- What to work on
Go through the data below and return each line where the string "bottom" occurs.

◆ ◆ ◆ ◆ ◆

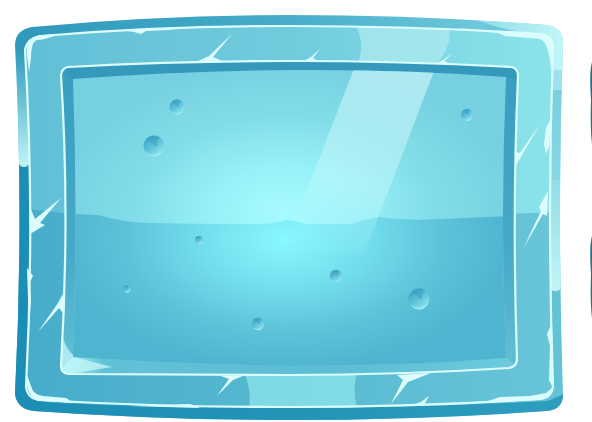
<!DOCTYPE html>
<html lang="en">
<head>
<meta charset="utf-8">
<title>Ice panel</title>
<style>
:root {
  --paper: #ffffff;
  --rim-deep: #1f8fb5;
  --rim-mid: #3fa9c8;
  --rim-light: #a9eef4;
  --frost: #dcfdfd;
  --bevel: #3a9fc0;
  --water: #4fb4cf;
}
html, body { margin: 0; width: 592px; height: 422px; overflow: hidden; background: var(--paper); }
.ice-panel { display: block; width: 592px; height: 422px; }
.frost-line { fill: none; stroke: var(--frost); stroke-linejoin: round; stroke-linecap: round; }
.frost { fill: var(--frost); }
.next-panel { fill: #2b6f8c; }
</style>
</head>
<body>
<svg class="ice-panel" viewBox="0 0 592 422" role="img" aria-label="Blue ice panel with a frosted frame and air bubbles">
  <defs>
    <linearGradient id="rim" x1="0" y1="0" x2="1" y2="0.25">
      <stop offset="0" stop-color="#2f98bb"/>
      <stop offset="0.45" stop-color="#45abc9"/>
      <stop offset="0.8" stop-color="#6cc8da"/>
      <stop offset="1" stop-color="#62c2d6"/>
    </linearGradient>
    <linearGradient id="rim-base" x1="0" y1="0" x2="1" y2="0">
      <stop offset="0" stop-color="#1c8db4"/>
      <stop offset="0.5" stop-color="#2294b8"/>
      <stop offset="1" stop-color="#2f9dbf"/>
    </linearGradient>
    <linearGradient id="frame-top" x1="0" y1="0" x2="1" y2="0">
      <stop offset="0" stop-color="#62bfd6"/>
      <stop offset="0.5" stop-color="#72cbdd"/>
      <stop offset="1" stop-color="#8be3ea"/>
    </linearGradient>
    <linearGradient id="frame-bottom" x1="0" y1="0" x2="1" y2="0">
      <stop offset="0" stop-color="#47acca"/>
      <stop offset="0.5" stop-color="#57b9d1"/>
      <stop offset="1" stop-color="#69c5d8"/>
    </linearGradient>
    <linearGradient id="bevel-side" x1="0" y1="0" x2="0" y2="1">
      <stop offset="0" stop-color="#379dbf"/>
      <stop offset="0.6" stop-color="#46a9c7"/>
      <stop offset="1" stop-color="#64c1d6"/>
    </linearGradient>
    <linearGradient id="bevel-low" x1="0" y1="0" x2="1" y2="0">
      <stop offset="0" stop-color="#b5f3f6"/>
      <stop offset="0.1" stop-color="#62c1d7"/>
      <stop offset="0.6" stop-color="#5cbdd4"/>
      <stop offset="1" stop-color="#6ecbdc"/>
    </linearGradient>
    <radialGradient id="glass-air" gradientUnits="userSpaceOnUse" cx="0" cy="0" r="1" gradientTransform="translate(284 212) scale(235 150)">
      <stop offset="0" stop-color="#a6fbff"/>
      <stop offset="0.3" stop-color="#98f1f8"/>
      <stop offset="0.65" stop-color="#82dce8"/>
      <stop offset="1" stop-color="#77d0e1"/>
    </radialGradient>
    <radialGradient id="glass-water" gradientUnits="userSpaceOnUse" cx="0" cy="0" r="1" gradientTransform="translate(284 240) scale(225 130)">
      <stop offset="0" stop-color="#88f8ff"/>
      <stop offset="0.35" stop-color="#74e0ee"/>
      <stop offset="0.7" stop-color="#5dc3d9"/>
      <stop offset="1" stop-color="#4fb4cf"/>
    </radialGradient>
    <linearGradient id="shine" gradientUnits="userSpaceOnUse" x1="390" y1="70" x2="325" y2="255">
      <stop offset="0" stop-color="#d2f8fa" stop-opacity="0.62"/>
      <stop offset="0.6" stop-color="#cdfafc" stop-opacity="0.42"/>
      <stop offset="1" stop-color="#b8fbff" stop-opacity="0"/>
    </linearGradient>
    <linearGradient id="rim-glow" x1="0" y1="0" x2="0" y2="1">
      <stop offset="0" stop-color="#b5f1f5" stop-opacity="0"/>
      <stop offset="1" stop-color="#c0f6f8"/>
    </linearGradient>
    <linearGradient id="top-glow" x1="0" y1="0" x2="1" y2="0">
      <stop offset="0" stop-color="#b4f3f6" stop-opacity="0.5"/>
      <stop offset="1" stop-color="#c8f9fa"/>
    </linearGradient>
    <linearGradient id="bubble-fill" x1="0.15" y1="0.1" x2="0.8" y2="0.95">
      <stop offset="0" stop-color="#3da6c6"/>
      <stop offset="0.5" stop-color="#62c4d9"/>
      <stop offset="1" stop-color="#93e7f0"/>
    </linearGradient>
    <path id="outer" d="M32 27Q160 15 290 15T546 25Q563 27 563 43Q557 215 563 396Q562 410 546 411Q420 420 290 420T34 411Q17 409 15 394Q24 215 15 45Q15 30 32 27Z"/>
    <path id="band" d="M41 36Q160 26 290 26T541 34Q553 36 553 47Q547 215 553 386Q552 398 540 399Q420 407 290 407T38 400Q27 398 26 387Q35 215 25 50Q27 38 41 36Z"/>
    <path id="opening" d="M68 67Q180 61 290 61T511 67Q518 68 518 76Q512 215 517 360Q516 367 509 368Q400 375 290 375T68 374Q61 373 61 366Q70 215 61 75Q62 68 68 67Z"/>
    <path id="glass" d="M73 79Q180 71 290 70T506 77Q500 215 506 358Q400 366 290 366Q180 364 73 357Q78 215 73 79Z"/>
    <clipPath id="outer-clip"><use href="#outer"/></clipPath>
    <clipPath id="band-clip"><use href="#band"/></clipPath>
    <clipPath id="opening-clip"><use href="#opening"/></clipPath>
    <clipPath id="glass-clip"><use href="#glass"/></clipPath>
    <g id="bubble">
      <circle r="10" fill="url(#bubble-fill)"/>
      <path d="M-7-7Q0-13 6-8Q2-5 3 1Q-4-4-7-7Z" fill="#2f98bc" opacity="0.4"/>
      <path d="M-8 5Q0 12 8 4Q5 10 0 10Q-5 10-8 5Z" fill="#a9f2f6" opacity="0.6"/>
    </g>
  </defs>

  <g id="outer-rim">
    <use href="#outer" fill="url(#rim)"/>
    <g clip-path="url(#outer-clip)">
      <path d="M10 167H32L34 390Q36 401 52 403Q290 414 548 401L568 392V422H10Z" fill="url(#rim-base)"/>
      <path d="M12 50H29L30 160Q29 167 24 167Q19 167 18 160Z" fill="url(#rim-glow)"/>
      <path d="M546 50H568L562 286Q560 292 554 291Q549 290 549 284Z" fill="url(#rim-glow)"/>
      <path d="M474 19Q520 20 570 28V90H550Q554 40 541 34Q510 33 474 19Z" fill="url(#top-glow)"/>
      <path d="M549 70H570V180H548Z" fill="#7fd6e3" opacity="0.55"/>
    </g>
  </g>

  <g id="frame-band">
    <use href="#band" fill="url(#frame-top)"/>
    <g clip-path="url(#band-clip)">
      <path d="M20 208Q45 211 70 214H512Q535 212 560 213V410H20Z" fill="url(#frame-bottom)"/>
      <path d="M355 24H447Q456 42 434 67H356Q367 46 355 24Z" fill="#b6eef3" opacity="0.65"/>
      <path d="M243 370H358Q351 390 358 410H249Q252 388 243 370Z" fill="#8ee6ee" opacity="0.75"/>
    </g>
    <use href="#band" class="frost-line" stroke-width="2.2"/>
    <g id="frost-chips" class="frost">
      <path d="M27 55Q25 36 42 35L60 34Q44 40 37 40Q31 42 31 58L29 72Z"/>
      <path d="M121 30L190 27L168 30L146 31L141 34L134 32Z"/>
      <path d="M455 28L544 34Q555 37 553 50L551 70Q549 42 540 39L505 36L498 33Z"/>
      <path d="M551 118L549 146L546 154L544 144L546 128Z"/>
      <path d="M27 268L33 276L30 282L31 300L29 330Z"/>
      <path d="M26 372Q25 400 42 401L74 403L66 398L43 396Q33 395 31 386Z"/>
      <path d="M130 406L200 408L190 404L166 405Z"/>
      <path d="M552 322L547 334L550 346L549 380L553 388Z"/>
      <path d="M436 405L540 400Q551 398 552 388L546 393L530 396L500 397L488 401Z"/>
    </g>
  </g>

  <g id="inner-bevel">
    <use href="#opening" fill="url(#bevel-side)"/>
    <g clip-path="url(#opening-clip)">
      <path d="M58 60H520V80L506 77Q290 64 73 79Z" fill="#3599bb"/>
      <path d="M73 357Q180 364 290 366T506 358L520 368V380H58V372Z" fill="url(#bevel-low)"/>
      <path d="M62 334Q66 352 78 358L112 367L70 374H60Z" fill="#c5f8fa" opacity="0.75"/>
    </g>
    <use href="#opening" class="frost-line" stroke-width="2.2"/>
  </g>

  <g id="glass-pane">
    <use href="#glass" fill="url(#glass-air)"/>
    <g clip-path="url(#glass-clip)">
      <path d="M70 214L98 215Q120 222 150 223Q200 224 262 224Q276 223 286 220Q297 221 306 224L352 224Q365 219 380 217Q405 221 440 219L510 216V370H70Z" fill="url(#glass-water)"/>
      <path d="M355 66H436L364 255H282Z" fill="url(#shine)"/>
    </g>
  </g>

  <g id="bubbles">
    <use href="#bubble" transform="translate(177 107) scale(.75)"/>
    <use href="#bubble" transform="translate(154 146) scale(1.05)"/>
    <use href="#bubble" transform="translate(467 115) scale(.6)"/>
    <use href="#bubble" transform="translate(199 240) scale(.4)"/>
    <use href="#bubble" transform="translate(336 276) scale(.62)"/>
    <use href="#bubble" transform="translate(419 299) scale(1.05)"/>
    <use href="#bubble" transform="translate(258 324) scale(.62)"/>
    <use href="#bubble" transform="translate(127 289) scale(.38)"/>
  </g>

  <g id="cracks" class="frost">
    <path d="M232 34L213 57L222 61H198L209 56Z"/>
    <path d="M320 49L313 58L318 61H304L311 57Z"/>
    <path d="M454 52L444 61L449 63H437L443 60Z"/>
    <path d="M540 124L522 155L515 167L516 152L520 153Z"/>
    <path d="M523 249L541 211L539 207L548 191L547 216L543 214Z"/>
    <path d="M61 198L40 223L45 225L30 234V207L35 219Z"/>
    <path d="M38 332L58 303L64 292L63 313L59 308Z"/>
    <path d="M217 396L229 379L221 376H243L233 380Z"/>
    <path d="M391 404L403 380L397 375L431 373L408 382Z"/>
    <path d="M409 406L421 402L429 396L424 405Z"/>
  </g>

  <g id="neighbouring-panels" class="next-panel">
    <path d="M592 62Q589 72 591 100Q590 128 592 144Z"/>
    <path d="M592 236Q589 246 591 274Q590 302 592 318Z"/>
  </g>
</svg>
</body>
</html>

◆ ◆ ◆ ◆ ◆

- Solution for this exercise
    <linearGradient id="frame-bottom" x1="0" y1="0" x2="1" y2="0">
      <path d="M20 208Q45 211 70 214H512Q535 212 560 213V410H20Z" fill="url(#frame-bottom)"/>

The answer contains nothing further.